|Cairn L 50x50" oil/cold wax on panel ©2011 Janice Mason Steeves|
In the Winnipeg workshop, that will take place on April 23, 24 and 25, I'm going to include a section on critique. I feel strongly that as artists it is crucial to learn the language of art, just as we learn the fundamentals of writing in school. The fundamentals of art are not taught in most art schools, certainly not in the art school I went to at the time I went there. So how can we analyze our own work or the work of others if we don't have a language? I'm aiming to teach a language. How often are we in someone's studio, in front of their work, and at a complete loss for words. We get a 'feeling' for the piece. We might decide if we like it or not. But most often it's a nonverbal sort of gut response. One of the only places we might have a critique is in art school, or perhaps in an art workshop. In this instance, the teacher becomes the expert and gives their opinion of our work. As I mentioned in an earlier post, one of my friends had a teacher tell her that her workshop painting was "hotel art". How helpful was that to this artist? Not likely very helpful. What did she learn from this? Not to take a class with that teacher probably. Could she find a way to improve her work with this sort of critique? Not likely. Was it discouraging? Very. That's not to say that all teachers critique in this way. I guess I am opposed to the set up that one person is the knowledgeable one and the other is more or less at their mercy.
I'll be teaching a section about the language of critique in the Winnipeg workshop, how to accept critique, what words to use, how to look at your own work, what to look for in the work of others. I'll be sure to write a blog post about it, and maybe have a few of the students comment too.

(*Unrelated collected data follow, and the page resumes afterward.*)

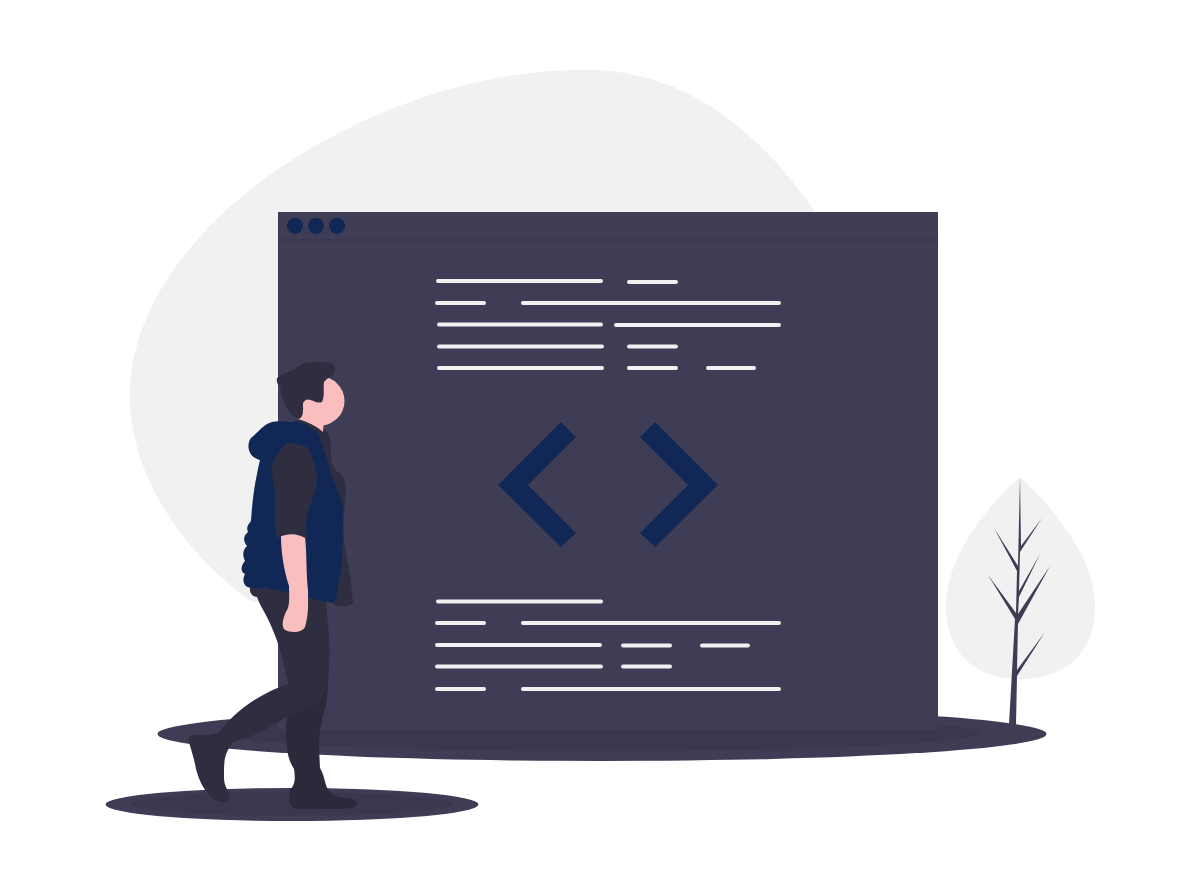
<!DOCTYPE html>
<html lang="en">
<head>
<meta charset="utf-8">
<title>Developer walking past a code window</title>
<style>
:root {
  --paper: #ffffff;
  --mist: #f1f1f1;
  --slate: #3f3d56;
  --slate-shade: #3a384e;
  --ink: #2f2e41;
  --ink-shade: #2b2a3b;
  --navy: #112857;
  --skin: #fbbebe;
}
html, body { margin: 0; height: 100%; overflow: hidden; background: var(--paper); }
svg { display: block; width: 1200px; height: 891px; }
.mist { fill: var(--mist); }
.slate { fill: var(--slate); }
.shade { fill: var(--slate-shade); }
.ink { fill: var(--ink); }
.ink-shade { fill: var(--ink-shade); }
.navy { fill: var(--navy); }
.skin { fill: var(--skin); }
.divider { stroke: var(--slate-shade); stroke-width: 2; }
.code { stroke: var(--mist); stroke-width: 4; stroke-linecap: round; fill: none; }
</style>
</head>
<body>
<svg viewBox="0 0 1200 891" role="img" aria-label="A developer walks past a large code window beside a small tree">
  <path id="backdrop" class="mist" d="M815 212C760 132 686 70 588 70C390 66 130 218 130 396C130 476 184 554 252 602L600 602L815 400Z"/>

  <g id="ground">
    <ellipse class="slate" cx="602" cy="734" rx="444.500" ry="27"/>
    <ellipse class="shade" cx="602" cy="733" rx="379" ry="18"/>
    <ellipse class="slate" cx="292" cy="804.500" rx="186.500" ry="16.500"/>
    <ellipse class="shade" cx="292" cy="804" rx="160" ry="12"/>
  </g>

  <g id="tree">
    <path class="mist" d="M1020 477C1059 513 1095 562 1095 606C1095 656 1062 679 1020 679C978 679 946 656 946 606C946 562 979 513 1020 477Z"/>
    <path class="slate" d="M1020 477L1021 546L1042 518L1020 552L1019 591L1040 554L1019 597L1018 614L1050 566L1018 624L1017 670L1045 632L1017 676L1016 725Q1013 728 1009 724L1015 619L988 575L1016 613L1017 571L994 528L1018 566Z"/>
  </g>

  <g id="code-window">
    <rect class="slate" x="278" y="212" width="660" height="518"/>
    <line class="divider" x1="278" y1="240" x2="938" y2="240"/>
    <g class="navy">
      <circle cx="295" cy="226" r="8"/>
      <circle cx="316" cy="226" r="8"/>
      <circle cx="337" cy="226" r="8"/>
    </g>
    <path id="code-top" class="code" d="M438 281H601M629 282H676M437 303H484M523 303H779M439 324.500H601M616 325H779M439 346.500H602M629 346.500H676M439 368H602M629 368H676M708 368H754"/>
    <path id="code-bottom" class="code" d="M438 601.500H601M437 623H484M523 623H779M437 645H600M623 645.500H670M702 645.500H748M437 666.500H601M623 666.500H670M437 689H484M523 689H779"/>
    <polygon class="navy" points="561,422 576,437 528,485 576,533 561,547 498,485"/>
    <polygon class="navy" points="655,422 640,437 688,485 640,533 655,547 718,485"/>
  </g>

  <g id="developer">
    <path id="front-leg" class="ink-shade" d="M290 660L328 655C328 680 329 696 324 712C318 734 319 748 320 768C326 778 324 787 331 793C340 800 354 797 357 802C359 808 350 809 342 809L297 809C287 807 289 797 290 790C296 784 295 776 294 769C286 757 286 741 286 726C287 714 290 712 291 702Z"/>
    <path id="back-leg" class="ink" d="M250 587L326 594C327 620 331 644 329 665C328 680 329 690 320 700C308 710 294 712 280 721C264 731 247 740 234 741C223 754 224 764 224 778C224 788 231 792 229 800C225 805 217 802 211 797C203 789 199 780 196 769C194 757 190 747 188 738C193 733 200 736 206 735C212 735 214 734 219 732C238 708 262 693 288 684C285 665 279 644 272 628C267 615 261 608 257 597Q249 596 250 587Z"/>
    <path id="shirt" class="ink" d="M292 422C306 416 322 426 329 434C333 446 329 458 333 466C337 474 344 474 345 482C348 496 342 512 344 532C343 548 349 564 351 580L353 603Q350 608 334 605L318 560L300 440Z"/>
    <path id="neck" class="skin" d="M301 405L324 417L323 432Q313 423 298 419Z"/>
    <circle id="face" class="skin" cx="320" cy="401" r="24.500"/>
    <path id="hair" class="ink" d="M277 378C285 372 294 371 303 363Q318 361 331 363C338 366 335 376 330 377Q326 379 324 382C323 390 325 395 322 402C315 405 308 394 303 403C303 409 304 417 299 419C290 416 282 405 280 386Q276 384 277 378Z"/>
    <path id="vest" class="navy" d="M260 460C248 457 246 445 251 438C258 432 262 427 267 424C278 418 286 424 298 421C307 425 314 429 317 433C322 440 323 449 326 456C330 474 339 490 343 508C342 530 344 555 340 577C336 587 339 598 333 603L317 600C297 595 278 588 251 588C243 587 242 580 245 574C239 571 242 564 245 561C242 554 243 550 247 546C243 541 243 536 248 532C246 527 248 525 251 521C252 504 254 488 257 474Q258 468 260 460Z"/>
    <path id="forearm" class="skin" d="M281 536Q293 528 305 537C307 554 306 573 308 590C308 602 309 614 305 627C302 633 291 633 285 630C280 626 284 615 288 608C290 600 289 595 289 586C284 571 281 552 281 536Z"/>
    <path id="sleeve" class="ink" d="M287 443Q298 443 309 448C312 457 316 467 317 478C317 494 307 507 306 522Q306 530 307 539Q293 530 277 538C273 523 275 506 275 491C273 480 270 470 274 460Q279 450 287 443Z"/>
  </g>
</svg>
</body>
</html>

On August 25 and 26 I will be teaching a workshop in my studio called Learning About Critique, where I will go further into the language of Critique--how to see our own work and the work of others. I hope that the critique class will meet afterwards to continue their critique/support group with the skills they learn here, or form their own small group.